--- START ---

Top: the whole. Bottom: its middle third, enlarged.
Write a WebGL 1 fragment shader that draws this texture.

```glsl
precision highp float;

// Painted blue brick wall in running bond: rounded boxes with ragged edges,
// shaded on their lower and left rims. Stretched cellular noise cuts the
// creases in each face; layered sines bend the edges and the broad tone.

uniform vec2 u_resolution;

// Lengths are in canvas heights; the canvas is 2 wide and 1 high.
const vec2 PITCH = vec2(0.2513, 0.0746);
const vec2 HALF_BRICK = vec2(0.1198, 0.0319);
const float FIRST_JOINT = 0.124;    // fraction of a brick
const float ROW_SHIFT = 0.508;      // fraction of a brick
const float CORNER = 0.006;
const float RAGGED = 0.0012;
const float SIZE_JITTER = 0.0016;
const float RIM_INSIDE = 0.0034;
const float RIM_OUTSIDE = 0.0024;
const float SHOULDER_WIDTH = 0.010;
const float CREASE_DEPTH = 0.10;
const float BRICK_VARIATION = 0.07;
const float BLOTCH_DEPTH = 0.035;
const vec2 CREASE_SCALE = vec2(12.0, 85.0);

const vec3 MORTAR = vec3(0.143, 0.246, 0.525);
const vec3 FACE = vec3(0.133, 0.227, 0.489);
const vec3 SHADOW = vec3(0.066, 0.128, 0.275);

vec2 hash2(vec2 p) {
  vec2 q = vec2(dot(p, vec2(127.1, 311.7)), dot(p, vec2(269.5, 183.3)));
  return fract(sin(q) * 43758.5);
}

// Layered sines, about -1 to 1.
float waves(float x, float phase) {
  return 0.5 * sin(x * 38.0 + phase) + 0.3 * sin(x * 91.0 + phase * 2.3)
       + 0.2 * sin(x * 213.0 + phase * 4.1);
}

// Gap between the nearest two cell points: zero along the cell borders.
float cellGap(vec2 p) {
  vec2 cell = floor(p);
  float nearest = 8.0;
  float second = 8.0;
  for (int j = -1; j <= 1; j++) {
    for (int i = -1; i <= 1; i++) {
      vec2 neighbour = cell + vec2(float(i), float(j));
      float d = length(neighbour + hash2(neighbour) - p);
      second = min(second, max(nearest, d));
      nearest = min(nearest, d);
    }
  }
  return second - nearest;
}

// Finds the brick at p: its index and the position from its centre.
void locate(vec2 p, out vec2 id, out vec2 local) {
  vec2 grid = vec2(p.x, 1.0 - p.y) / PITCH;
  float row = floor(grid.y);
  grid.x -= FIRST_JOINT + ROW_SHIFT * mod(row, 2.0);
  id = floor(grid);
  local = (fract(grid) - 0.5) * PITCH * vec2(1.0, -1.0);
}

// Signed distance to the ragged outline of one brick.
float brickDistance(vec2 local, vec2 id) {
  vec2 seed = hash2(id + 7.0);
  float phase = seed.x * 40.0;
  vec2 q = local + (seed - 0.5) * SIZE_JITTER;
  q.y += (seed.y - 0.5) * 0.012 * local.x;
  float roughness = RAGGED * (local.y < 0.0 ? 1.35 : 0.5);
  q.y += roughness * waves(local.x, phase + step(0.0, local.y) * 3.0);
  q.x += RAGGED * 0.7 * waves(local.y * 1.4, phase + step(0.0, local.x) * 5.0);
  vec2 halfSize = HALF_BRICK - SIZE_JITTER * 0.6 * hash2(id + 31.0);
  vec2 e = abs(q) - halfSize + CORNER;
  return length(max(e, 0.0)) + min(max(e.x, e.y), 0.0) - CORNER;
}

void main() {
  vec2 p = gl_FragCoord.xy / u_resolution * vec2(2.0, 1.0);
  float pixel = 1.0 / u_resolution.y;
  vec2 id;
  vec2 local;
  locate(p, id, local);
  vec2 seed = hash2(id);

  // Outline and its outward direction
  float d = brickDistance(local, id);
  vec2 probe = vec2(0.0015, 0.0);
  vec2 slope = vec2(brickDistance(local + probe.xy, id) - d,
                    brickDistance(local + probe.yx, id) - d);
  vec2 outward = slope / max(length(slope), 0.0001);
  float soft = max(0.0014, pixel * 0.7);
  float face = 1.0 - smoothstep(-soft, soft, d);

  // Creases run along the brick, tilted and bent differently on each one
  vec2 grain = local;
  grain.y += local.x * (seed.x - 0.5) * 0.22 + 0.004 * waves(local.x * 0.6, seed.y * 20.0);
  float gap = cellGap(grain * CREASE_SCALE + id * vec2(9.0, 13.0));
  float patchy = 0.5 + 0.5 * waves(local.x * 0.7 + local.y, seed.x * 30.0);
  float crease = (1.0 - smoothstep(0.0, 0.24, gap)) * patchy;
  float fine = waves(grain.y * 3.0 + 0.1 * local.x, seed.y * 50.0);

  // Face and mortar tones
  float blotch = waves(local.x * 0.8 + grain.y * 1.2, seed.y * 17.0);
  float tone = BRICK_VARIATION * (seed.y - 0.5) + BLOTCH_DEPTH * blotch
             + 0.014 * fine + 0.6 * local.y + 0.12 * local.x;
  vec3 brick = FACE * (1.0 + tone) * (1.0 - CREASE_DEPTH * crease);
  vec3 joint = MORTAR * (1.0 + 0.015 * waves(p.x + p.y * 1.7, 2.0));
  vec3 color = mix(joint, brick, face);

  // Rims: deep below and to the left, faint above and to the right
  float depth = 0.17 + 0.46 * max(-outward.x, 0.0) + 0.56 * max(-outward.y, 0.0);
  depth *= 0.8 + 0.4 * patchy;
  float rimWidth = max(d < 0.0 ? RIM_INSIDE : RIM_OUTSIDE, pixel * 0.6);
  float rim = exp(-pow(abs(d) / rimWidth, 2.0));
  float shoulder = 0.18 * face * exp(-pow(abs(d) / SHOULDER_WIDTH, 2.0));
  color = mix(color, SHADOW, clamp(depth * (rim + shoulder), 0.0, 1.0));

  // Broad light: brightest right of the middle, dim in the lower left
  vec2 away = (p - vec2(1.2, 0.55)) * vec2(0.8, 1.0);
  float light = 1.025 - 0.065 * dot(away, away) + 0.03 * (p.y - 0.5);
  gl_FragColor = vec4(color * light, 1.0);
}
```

--- END ---

With nothing added or left out, print the data again.

Top: the whole. Bottom: its middle third, enlarged.
Write a WebGL 1 fragment shader that draws this texture.

```glsl
precision highp float;

// Painted blue brick wall in running bond: rounded boxes with ragged edges,
// shaded on their lower and left rims. Stretched cellular noise cuts the
// creases in each face; layered sines bend the edges and the broad tone.

uniform vec2 u_resolution;

// Lengths are in canvas heights; the canvas is 2 wide and 1 high.
const vec2 PITCH = vec2(0.2513, 0.0746);
const vec2 HALF_BRICK = vec2(0.1198, 0.0319);
const float FIRST_JOINT = 0.124;    // fraction of a brick
const float ROW_SHIFT = 0.508;      // fraction of a brick
const float CORNER = 0.006;
const float RAGGED = 0.0012;
const float SIZE_JITTER = 0.0016;
const float RIM_INSIDE = 0.0034;
const float RIM_OUTSIDE = 0.0024;
const float SHOULDER_WIDTH = 0.010;
const float CREASE_DEPTH = 0.10;
const float BRICK_VARIATION = 0.07;
const float BLOTCH_DEPTH = 0.035;
const vec2 CREASE_SCALE = vec2(12.0, 85.0);

const vec3 MORTAR = vec3(0.143, 0.246, 0.525);
const vec3 FACE = vec3(0.133, 0.227, 0.489);
const vec3 SHADOW = vec3(0.066, 0.128, 0.275);

vec2 hash2(vec2 p) {
  vec2 q = vec2(dot(p, vec2(127.1, 311.7)), dot(p, vec2(269.5, 183.3)));
  return fract(sin(q) * 43758.5);
}

// Layered sines, about -1 to 1.
float waves(float x, float phase) {
  return 0.5 * sin(x * 38.0 + phase) + 0.3 * sin(x * 91.0 + phase * 2.3)
       + 0.2 * sin(x * 213.0 + phase * 4.1);
}

// Gap between the nearest two cell points: zero along the cell borders.
float cellGap(vec2 p) {
  vec2 cell = floor(p);
  float nearest = 8.0;
  float second = 8.0;
  for (int j = -1; j <= 1; j++) {
    for (int i = -1; i <= 1; i++) {
      vec2 neighbour = cell + vec2(float(i), float(j));
      float d = length(neighbour + hash2(neighbour) - p);
      second = min(second, max(nearest, d));
      nearest = min(nearest, d);
    }
  }
  return second - nearest;
}

// Finds the brick at p: its index and the position from its centre.
void locate(vec2 p, out vec2 id, out vec2 local) {
  vec2 grid = vec2(p.x, 1.0 - p.y) / PITCH;
  float row = floor(grid.y);
  grid.x -= FIRST_JOINT + ROW_SHIFT * mod(row, 2.0);
  id = floor(grid);
  local = (fract(grid) - 0.5) * PITCH * vec2(1.0, -1.0);
}

// Signed distance to the ragged outline of one brick.
float brickDistance(vec2 local, vec2 id) {
  vec2 seed = hash2(id + 7.0);
  float phase = seed.x * 40.0;
  vec2 q = local + (seed - 0.5) * SIZE_JITTER;
  q.y += (seed.y - 0.5) * 0.012 * local.x;
  float roughness = RAGGED * (local.y < 0.0 ? 1.35 : 0.5);
  q.y += roughness * waves(local.x, phase + step(0.0, local.y) * 3.0);
  q.x += RAGGED * 0.7 * waves(local.y * 1.4, phase + step(0.0, local.x) * 5.0);
  vec2 halfSize = HALF_BRICK - SIZE_JITTER * 0.6 * hash2(id + 31.0);
  vec2 e = abs(q) - halfSize + CORNER;
  return length(max(e, 0.0)) + min(max(e.x, e.y), 0.0) - CORNER;
}

void main() {
  vec2 p = gl_FragCoord.xy / u_resolution * vec2(2.0, 1.0);
  float pixel = 1.0 / u_resolution.y;
  vec2 id;
  vec2 local;
  locate(p, id, local);
  vec2 seed = hash2(id);

  // Outline and its outward direction
  float d = brickDistance(local, id);
  vec2 probe = vec2(0.0015, 0.0);
  vec2 slope = vec2(brickDistance(local + probe.xy, id) - d,
                    brickDistance(local + probe.yx, id) - d);
  vec2 outward = slope / max(length(slope), 0.0001);
  float soft = max(0.0014, pixel * 0.7);
  float face = 1.0 - smoothstep(-soft, soft, d);

  // Creases run along the brick, tilted and bent differently on each one
  vec2 grain = local;
  grain.y += local.x * (seed.x - 0.5) * 0.22 + 0.004 * waves(local.x * 0.6, seed.y * 20.0);
  float gap = cellGap(grain * CREASE_SCALE + id * vec2(9.0, 13.0));
  float patchy = 0.5 + 0.5 * waves(local.x * 0.7 + local.y, seed.x * 30.0);
  float crease = (1.0 - smoothstep(0.0, 0.24, gap)) * patchy;
  float fine = waves(grain.y * 3.0 + 0.1 * local.x, seed.y * 50.0);

  // Face and mortar tones
  float blotch = waves(local.x * 0.8 + grain.y * 1.2, seed.y * 17.0);
  float tone = BRICK_VARIATION * (seed.y - 0.5) + BLOTCH_DEPTH * blotch
             + 0.014 * fine + 0.6 * local.y + 0.12 * local.x;
  vec3 brick = FACE * (1.0 + tone) * (1.0 - CREASE_DEPTH * crease);
  vec3 joint = MORTAR * (1.0 + 0.015 * waves(p.x + p.y * 1.7, 2.0));
  vec3 color = mix(joint, brick, face);

  // Rims: deep below and to the left, faint above and to the right
  float depth = 0.17 + 0.46 * max(-outward.x, 0.0) + 0.56 * max(-outward.y, 0.0);
  depth *= 0.8 + 0.4 * patchy;
  float rimWidth = max(d < 0.0 ? RIM_INSIDE : RIM_OUTSIDE, pixel * 0.6);
  float rim = exp(-pow(abs(d) / rimWidth, 2.0));
  float shoulder = 0.18 * face * exp(-pow(abs(d) / SHOULDER_WIDTH, 2.0));
  color = mix(color, SHADOW, clamp(depth * (rim + shoulder), 0.0, 1.0));

  // Broad light: brightest right of the middle, dim in the lower left
  vec2 away = (p - vec2(1.2, 0.55)) * vec2(0.8, 1.0);
  float light = 1.025 - 0.065 * dot(away, away) + 0.03 * (p.y - 0.5);
  gl_FragColor = vec4(color * light, 1.0);
}
```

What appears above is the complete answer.